By refusing to exercise appellate jurisdiction until the criminal proceedings have been completed, the Seventh Circuit left open the question of what restrictions the current Criminal Rules impose on the service of process on foreign corporate defendants, particularly under the “alter ego” theory. Thus, there remains no appellate guidance on when the Criminal Rules permit the U.S. government to summon a foreign organizational defendant from abroad, including by serving the defendant’s domestic subsidiary. In the wake of the Seventh Circuit’s ruling, foreign companies facing potential service of criminal summonses should consider carefully their options for challenging such service, but should not expect an early appellate review, barring unusually compelling circumstances.
Actions of the Advisory Committee on the Federal Rules of Criminal Procedure
In view of its increased enforcement efforts, particularly involving foreign companies, the DOJ has petitioned the Advisory Committee to amend Criminal Rule 4 to allow service of a criminal summons on foreign organizational defendants from abroad. Both the Advisory Committee and the DOJ have labeled the current version of Criminal Rule 4 as an “obstacle” to the prosecution of foreign organizations that have no last known address or principal place of business in the U.S.
Following the DOJ’s proposal in October 2012, the Advisory Committee determined that further study was warranted. Afterwards, in August 2014, the Advisory Committee published its proposed amendments for public comment. The proposal would amend Criminal Rule 4 to: (i) authorize service outside a judicial district of the United States; (ii) limit Criminal Rule 4(c)(3)(C)’s Mailing Requirement to service on an organization within the United States, where the organization is served through a particular type of statutory agent; and (iii) provide for methods of service for a foreign corporation outside the United States.
The Advisory Committee held public hearings on the proposed amendments, and received a variety of comments by the February 17, 2015 deadline. The proposed amendments, if approved, would become effective on or about December 1, 2016.

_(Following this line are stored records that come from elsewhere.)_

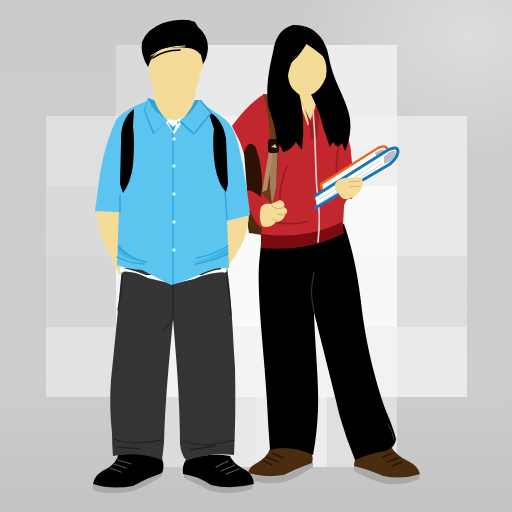
<!DOCTYPE html>
<html lang="en">
<head>
<meta charset="utf-8">
<title>Two students</title>
<style>
:root{--skin:#f4dc98;--skin-shade:#e6ca84;--ink:#000;--shirt:#5bc4ef;--shirt-dark:#2ba3dc;--trouser:#343434;--trouser-dark:#222;--jacket:#c1272d;--jacket-dark:#7a0c10;--brown:#4a2c10;--strap:#a47c58;--sole:#a9a9a9}
html,body{margin:0;width:512px;height:512px;overflow:hidden;background:#ccc}
svg{display:block}
.skin{fill:var(--skin)}
.ink{fill:var(--ink)}
.shirt{fill:var(--shirt)}
.shirt-dark{fill:var(--shirt-dark)}
.trouser{fill:var(--trouser)}
.jacket{fill:var(--jacket)}
.jacket-dark{fill:var(--jacket-dark)}
.brown{fill:var(--brown)}
.sole{fill:var(--sole)}
.line{fill:none;stroke-linecap:round;stroke-linejoin:round}
</style>
</head>
<body>
<svg width="512" height="512" viewBox="0 0 512 512" role="img" aria-label="Two students standing side by side, one with a backpack and one holding books">
<defs>
<linearGradient id="backdrop" x1="0" y1="0" x2="0" y2="1">
<stop offset="0" stop-color="#cbcbcb"/><stop offset=".75" stop-color="#cdcdcd"/><stop offset="1" stop-color="#c3c3c3"/>
</linearGradient>
<radialGradient id="corner-glow" cx=".5" cy=".5" r=".5">
<stop offset="0" stop-color="#ddd"/><stop offset="1" stop-color="#ddd" stop-opacity="0"/>
</radialGradient>
<g id="button"><circle r="1.8" fill="#c9edfc"/></g>
</defs>

<g id="tiles">
<rect width="512" height="512" fill="url(#backdrop)"/>
<ellipse cx="470" cy="35" rx="170" ry="130" fill="url(#corner-glow)"/>
<rect x="116" y="45" width="281" height="422" fill="#e3e3e3"/>
<rect x="46" y="116" width="421" height="281" fill="#e1e1e1"/>
<rect x="116" y="45" width="70" height="71" fill="#dadada"/>
<rect x="186" y="45" width="141" height="71" fill="#e9e9e9"/>
<rect x="327" y="45" width="70" height="71" fill="#ededed"/>
<rect x="46" y="116" width="70" height="70" fill="#dfdfdf"/>
<rect x="46" y="186" width="70" height="70" fill="#dadada"/>
<rect x="46" y="256" width="70" height="71" fill="#d6d6d6"/>
<rect x="46" y="327" width="70" height="70" fill="#e2e2e2"/>
<rect x="116" y="116" width="281" height="281" fill="#f3f3f3"/>
<rect x="186" y="186" width="211" height="141" fill="#fafafa"/>
<rect x="327" y="116" width="70" height="70" fill="#f0f0f0"/>
<rect x="327" y="256" width="70" height="71" fill="#f8f8f8"/>
<rect x="327" y="327" width="70" height="70" fill="#f2f2f2"/>
<rect x="397" y="116" width="70" height="70" fill="#e8e8e8"/>
<rect x="397" y="186" width="70" height="70" fill="#e9e9e9"/>
<rect x="397" y="256" width="70" height="71" fill="#dedede"/>
<rect x="397" y="327" width="70" height="70" fill="#ebebeb"/>
<rect x="116" y="397" width="70" height="70" fill="#dcdcdc"/>
<rect x="186" y="397" width="70" height="70" fill="#e8e8e8"/>
<rect x="256" y="397" width="71" height="70" fill="#ececec"/>
<rect x="327" y="397" width="70" height="70" fill="#dfdfdf"/>
</g>

<g id="woman">
<g id="woman-shoes">
<path class="sole" d="M247 473Q264 479 286 475Q300 468 313 462L313 467Q299 477 284 482Q262 486 247 478Z"/>
<path class="brown" d="M270 449Q287 443 310 450Q314 456 312 463Q298 468 284 475Q266 478 248 473Q249 467 257 463Q267 457 270 449Z"/>
<path class="sole" d="M354 465Q366 469 382 476Q400 480 420 474L419 479Q402 487 382 483Q366 478 354 471Z"/>
<path class="brown" d="M358 455Q374 445 391 447Q397 456 408 461Q418 466 420 474Q402 480 383 476Q367 469 354 466Q354 460 358 455Z"/>
<path class="line" stroke="#291606" stroke-width="1.5" d="M267 457L278 462M272 453L283 458M264 461L272 465M383 457L393 453M387 462L398 458M392 466L402 462"/>
</g>
<path id="woman-trousers" class="ink" d="M261 244L344 224C351 244 357 269 361 302C365 340 375 381 386 411Q393 427 396 439Q395 448 385 451Q371 453 355 460Q346 438 340 417C333 387 321 341 314 312C315 348 319 380 318 410Q317 434 313 455Q290 444 270 450Q268 425 267 402C264 350 257 300 259 264Z"/>
<path class="line" stroke="#3a3a3a" stroke-width="1" d="M314 312Q309 292 314 272M388 424Q393 432 394 440"/>
<path id="woman-bag" class="brown" d="M246 140L266 130L268 236L249 233Q246 220 250 207Z"/>
<path id="woman-torso" class="jacket" d="M264 94Q248 104 232 126L240 142Q248 166 252 182Q246 194 250 202L262 205L261 246Q306 249 343 227L344 206Q346 197 352 199L354 192Q351 180 352 163Q351 135 338 112L318 97Z"/>
<path id="woman-bag-side" d="M244 152Q249 138 256 148Q263 168 262 190L258 207Q248 202 247 190Z" fill="#2d1204"/>
<path class="jacket" d="M246 190Q255 190 263 200L261 228Q248 216 246 190Z"/>
<path id="jacket-hem" class="jacket-dark" d="M261 234Q306 240 342 222L344 233Q309 252 261 248Z"/>
<path id="jacket-folds" class="line" stroke="#981a20" stroke-width="1.5" d="M339 143Q335 165 337 182M287 166Q277 193 281 207M263 218Q282 227 307 222"/>
<path id="woman-strap" d="M263 94L276 101Q280 121 279 148L276 190L272 204L262 194L270 151Q270 115 263 94Z" fill="#6b3b17"/>
<path d="M270 142H278L276 188L272 205L270 187Z" fill="var(--strap)"/>
<path d="M269 151L273 155L267 190L262 192Z" fill="#b18c69"/>
<rect x="268" y="139" width="11" height="14" rx="3" fill="#1c0d05"/>
<path d="M271 147L275 144L277 148Z" fill="#d7c0a4"/>
<path id="woman-neck" class="skin" d="M294 85L316 88L317 103Q311 118 308 126L299 101Z"/>
<path d="M300 97Q306 113 313 125L316 102L320 106L317 139L311 139Q310 119 300 97Z" fill="#9b1e23"/>
<path id="zip" class="line" stroke="#e3c9cc" stroke-width="1.7" d="M313 111C316 140 315 165 317 190Q321 215 318 242"/>
<path id="woman-hair-back" class="ink" d="M293 25C313 24 326 38 329 58C334 84 347 99 350 119Q352 135 345 151L342 143Q338 150 333 142L330 147Q323 129 319 112L310 92L298 88Q306 118 302 150L296 142Q290 151 283 152L281 147L277 145Q276 128 270 112C263 88 272 59 274 47Q278 29 293 25Z"/>
<path id="woman-face" class="skin" d="M288 62Q292 51 303 41Q314 46 323 56Q328 65 326 77Q320 92 310 95Q301 98 295 91Q286 84 288 62Z"/>
<path id="woman-fringe" class="ink" d="M278 39Q300 22 309 38Q307 47 294 58Q289 67 288 76Q285 94 295 110L276 118Q267 85 278 39ZM303 35Q319 40 326 59Q314 48 303 42Z"/>
<path class="line" stroke="#000" stroke-width="1.2" d="M306 40Q303 52 291 62"/>
<g id="books">
<path d="M321 184L378 148Q387 144 388 151Q388 156 381 160L323 195Z" fill="#fff" stroke="#ec681e" stroke-width="2.5"/>
<path d="M375 153Q383 147 386 151Q386 156 379 160Z" fill="#bcb6b1"/>
<path d="M315 197L388 150Q398 145 398 152Q397 158 390 164L317 207Z" fill="#fff"/>
<path class="line" stroke="#1977b9" stroke-width="3" d="M315 196L388 150Q398 145 398 152Q397 158 390 164L315 208"/>
<path d="M384 157Q392 148 396 152Q395 158 389 162L384 164Z" fill="#b8bec2"/>
<path class="line" stroke="#c9dbe5" stroke-width="1" d="M319 200L380 161M320 203L382 164"/>
</g>
<path id="woman-book-hand" class="skin" d="M335 184Q338 177 349 178L360 177Q365 182 362 187Q359 195 351 198Q343 202 339 194Q334 191 335 184Z"/>
<path class="line" stroke="#d3b66f" stroke-width="1" d="M349 182L360 181M350 187L360 186"/>
<path id="woman-strap-hand" class="skin" d="M261 207Q265 202 271 204L280 200Q286 202 284 207Q290 210 285 215Q283 222 276 222Q270 229 262 226Q258 218 261 207Z"/>
<path class="line" stroke="#cfb16d" stroke-width="1" d="M272 206Q278 211 284 207M277 214Q281 216 285 214M272 219L277 221"/>
</g>

<g id="man">
<g id="man-shoes">
<path class="sole" d="M93 484Q112 490 133 486Q148 478 162 472L162 476Q149 485 133 491Q110 496 93 490Z"/>
<path class="ink" d="M118 455Q139 451 162 459Q165 466 162 473Q147 478 133 486Q111 490 93 484Q94 474 108 468Q117 462 118 455Z"/>
<path class="sole" d="M184 473Q198 476 211 484Q232 489 253 483L252 489Q231 496 211 491Q197 484 184 478Z"/>
<path class="ink" d="M186 460Q209 452 230 456Q233 463 242 468Q253 473 254 484Q231 490 211 485Q198 476 183 474Q182 465 186 460Z"/>
<path class="line" stroke="#555" stroke-width="1.2" d="M114 464L126 468M118 460L131 464M110 468L121 472M216 467L228 461M221 471L235 465M226 474L239 469"/>
</g>
<g id="man-trousers">
<path class="trouser" d="M122 268L227 267C232 302 233 339 235 368Q236 414 234 455Q213 452 186 460Q181 454 180 444C180 398 176 356 173 319C169 362 165 403 164 443L162 460Q139 451 113 456Q112 446 112 433Q109 405 111 380C115 342 118 310 122 268Z"/>
<path class="line" stroke="var(--trouser-dark)" stroke-width="1.3" d="M173 319V286M122 276Q121 295 118 310M227 278Q230 300 231 315M114 439Q133 446 162 440M118 447L140 449M184 441Q204 449 234 440M190 450L215 446M164 330Q169 325 173 319"/>
</g>
<path id="man-left-arm" class="skin" d="M97 210L120 212L119 240Q117 253 124 272L119 274Q114 263 105 245Q97 230 97 210Z"/>
<path id="man-right-arm" class="skin" d="M227 216L249 213Q249 229 241 246Q231 262 225 273L220 271Q229 251 225 234Z"/>
<path id="undershirt" d="M120 267Q132 270 146 275L202 275Q214 269 225 269L227 272Q209 272 194 279L173 284L148 278Q132 270 120 272Z" fill="#fff"/>
<path id="man-shirt" class="shirt" d="M147 101Q128 108 117 118Q105 143 100 174L95 211L119 212L117 265Q127 269 142 270L171 285Q186 281 203 273Q216 267 229 268L227 221L250 215Q247 184 240 152Q235 125 222 117L200 102Z"/>
<path id="shirt-folds" class="line" stroke="var(--shirt-dark)" stroke-width="1.3" d="M173 130V284M118 247Q131 259 146 262M117 257Q132 264 144 264M228 246Q211 256 196 258M228 254Q214 261 196 264M120 195V212M225 191L227 219"/>
<path class="shirt-dark" d="M119 244Q128 257 148 263Q128 261 118 253ZM228 246Q216 257 191 263Q216 261 228 254Z" opacity=".5"/>
<path id="backpack-left-strap" class="ink" d="M134 109Q120 119 121 143L120 184L123 193Q131 182 133 165Q135 143 133 126Z"/>
<path id="backpack-right-strap" class="ink" d="M208 111Q223 119 226 139L228 184L226 192Q218 184 215 166Q212 145 214 129Z"/>
<path id="man-neck" class="skin" d="M154 91L196 91L192 113Q184 119 173 122Q163 117 156 108Z"/>
<path d="M160 114Q173 126 188 114L174 134Z" fill="#fff"/>
<path id="man-collar" class="shirt-dark" d="M148 98L154 100Q161 117 173 127Q188 117 195 100L201 100L212 113L194 135L178 121L173 132L167 121L153 134L144 111Z"/>
<path class="shirt" d="M148 99Q154 113 168 120L154 132L145 111ZM199 100Q193 113 180 120L194 133L210 113Z"/>
<use href="#button" x="174" y="139"/><use href="#button" x="174" y="166"/><use href="#button" x="174" y="194"/><use href="#button" x="174" y="222"/><use href="#button" x="174" y="250"/>
<path id="man-face" class="skin" d="M149 61Q151 51 162 47L194 45Q202 51 204 64Q203 69 200 73Q199 88 190 98Q182 104 173 104Q162 102 155 93Q149 80 149 61Z"/>
<path id="man-hair" class="ink" d="M148 67Q140 54 142 42Q147 29 163 23Q184 17 195 22L198 27Q208 35 208 48Q207 59 203 64L201 55Q195 48 188 48Q175 46 162 49Q152 54 148 67Z"/>
<path id="hair-parting" class="line" stroke="#f4dc98" stroke-width="1" d="M151 56Q164 46 185 46"/>
<path class="line" stroke="#000" stroke-width="1.5" d="M153 58Q164 50 180 50"/>
</g>
</svg>
</body>
</html>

The U.S. government continues to invest resources into the investigation and prosecution of trade secrets offenses, including with respect to foreign companies. The language in the TSI in Pangang related to service of the summons and appearance of the organizational defendants is an interesting development that may signal the prosecutors’ confidence that the proposed amendments to Criminal Rule 4 will be adopted and take effect on or about December 1, 2016. It also may signal the prosecutors’ reticence to attempt to effect service on an exclusively foreign-based organizational defendant under the existing version of Criminal Rule 4. Regardless, foreign companies facing potential service of criminal summonses should consider carefully the evolving case law on when such service is proper under the current Criminal Rules, as well as continue to follow the rulemaking process for key developments.
Finally, such defendants should also consider the potential impact of the Sixth Amendment on any apparent decision made by the DOJ to postpone service until after the proposed amendments to Criminal Rule 4 become effective in December 2016. Prolonged delay in the initiation of a prosecution attributable to the DOJ’s lack of diligence (as opposed to a defendant’s deliberate choice to contest the adequacy of service efforts) may provide a potential defense to any defendant seemingly prejudiced by such delay.